Traditionally, training has always been a one-directional process. A coach or instructor relays information to students and then tests them on how well they retain the material. With the recent innovations in online learning such as MOOCs (massive open online courses) and Quantified Self learning tools such as Lumosity, many experts are asking if the one-directional system is a broken one. They argue that without real-time feedback, instructors may not realize their students do not understand the material until late in the process (i.e. during exams) and are therefore not able to adapt to fit the needs of the students. In addition, without some sort of feedback, students cannot know how they are progressing in a course. For this post, we did an exhaustive review of the research on traditional training and feedback to further understand the trends and we wanted to share our findings.
First, we looked at research on the benefits and detriments to traditional training. According to Edge Interactive, the benefits to traditional training include speed and cost of development, learner and management acceptance (due to increased collaboration), and the fact that it’s a safe and proven approach. However, traditional training is more costly to implement, is limited in how many people can participate, does not provide just-in-time feedback, and does not always provide a consistent message.
Second, we analyzed research on the strengths and weaknesses of feedback. According to The Power of Feedback, an article published by the American Educational Research Association, “feedback is one of the most powerful influences on learning and achievement, but this impact can be either positive or negative.” A meta-analysis of over 250 studies related to feedback revealed that “feedback produced significant benefits in learning and achievement across all content areas, knowledge, and skill types and levels of education.” One study from State University of New York at Buffalo found that regular quantitative feedback significantly improved student performance on the National Board of Medical Examiners test, and resulted in a significant decrease in the number of students failing the course.
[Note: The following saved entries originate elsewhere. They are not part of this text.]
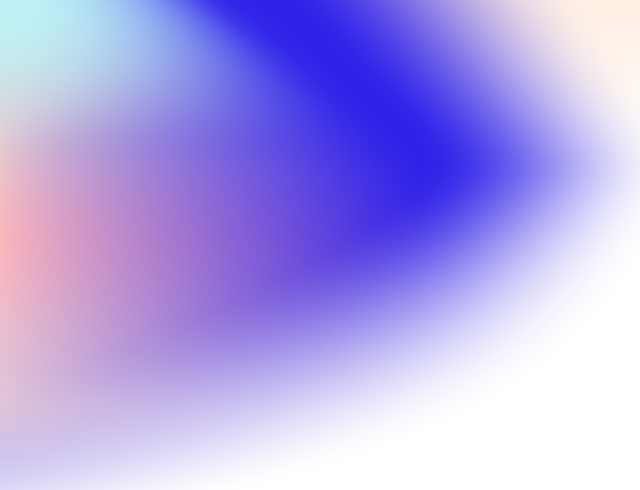
Give the GLSL for this background, as a Shadertoy shader.

```glsl
#define BLUE vec3(0.170, 0.115, 0.912)
#define CYAN vec3(0.745, 0.945, 0.960)
#define CORAL vec3(0.982, 0.715, 0.740)
#define LILAC vec3(0.880, 0.765, 0.845)
#define PERIWINKLE vec3(0.630, 0.605, 0.920)
#define PEACH vec3(1.000, 0.935, 0.890)
#define WHITE vec3(1.0)
#define APEX 0.34
#define BEND_SOFTNESS 0.002
#define CORE_SOFTNESS 0.008

// Colour along the left side, from top (0) to bottom (1)
vec3 leftColor(float depth) {
    vec3 color = mix(CYAN, CORAL, smoothstep(0.0, 0.5, depth));
    color = mix(color, LILAC, smoothstep(0.47, 0.82, depth));
    return mix(color, PERIWINKLE, smoothstep(0.8, 1.03, depth));
}

// Colour beyond the blue wedge on the right
vec3 rightColor(float depth) {
    return mix(PEACH, WHITE, smoothstep(-0.05, 0.4, depth));
}

// Gradual climb from the left side into the blue core
float coreRamp(float x, float depth, float rise, float fall) {
    float reach = x / (0.33 + 0.95 * rise + 0.2 * fall);
    float gap = reach - 1.0;
    float ramp = 0.5 * (reach + 1.0 - sqrt(gap * gap + CORE_SOFTNESS));
    float curve = mix(2.6, 0.9, smoothstep(0.0, 0.32, depth)) + 0.4 * fall;
    return pow(clamp(ramp, 0.0001, 1.0), curve);
}

// Wide soft edge that bends back to the left below the apex
float outerFade(float x, float rise, float fall) {
    float fall2 = fall * fall;
    float start = 0.43 + 0.75 * rise - 0.8 * fall - 1.6 * fall2;
    float end = 0.92 + 0.5 * rise - 0.4 * fall - 2.2 * fall2 * fall2;
    return smoothstep(start, end, x);
}

void mainImage(out vec4 fragColor, in vec2 fragCoord) {
    vec2 uv = fragCoord / iResolution.xy;
    float depth = 1.0 - uv.y;

    // Split the depth into parts above and below the apex
    float below = depth - APEX;
    float fall = 0.5 * (below + sqrt(below * below + BEND_SOFTNESS));
    float rise = depth - fall;

    // Layer the blue core and the outer light
    vec3 color = mix(leftColor(depth), BLUE, coreRamp(uv.x, depth, rise, fall));
    color = mix(color, rightColor(depth), outerFade(uv.x, rise, fall));
    fragColor = vec4(color, 1.0);
}
```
The weaknesses of feedback depend on how and when it is presented. For example, if a student receives feedback that they did poorly on an assignment after they’ve taken the exam it corresponds with, that feedback no longer benefits the student. However, if the feedback occurs close to real-time, the student may make the necessary adjustments in studying for the exam. Especially as MOOCS become more popular, professors must adapt their feedback processes. In an online class with thousands of students, it is not possible for a professor to give quality, timely feedback on every assignment. Students must look elsewhere for continual feedback.
The Lytics Lab at Stanford University analyzes massive amounts of data in order to enhance online learning environments. In one study in which student behavior was analyzed in three different MOOC courses from Stanford, they found a high correlation between students completing the course and participation on forum pages, suggesting a positive feedback loop. This led the researchers to suggest that course designers should consider building other community-oriented features, including regularly scheduled videos and discussions, to promote social behavior.
In summary, new research demonstrates that the one-direction training style is becoming less relevant and less effective as it is replaced by innovative feedback and benchmarking models. What this means is that instructors who effectively incorporate feedback and benchmarks into their methods can now push their pupils (and themselves), to the next level of learning. What this means for learners is feedback gives pupils the power to reach their learning goals on their own, at their pace and their desired level of mastery, without the need for traditional, in-person training.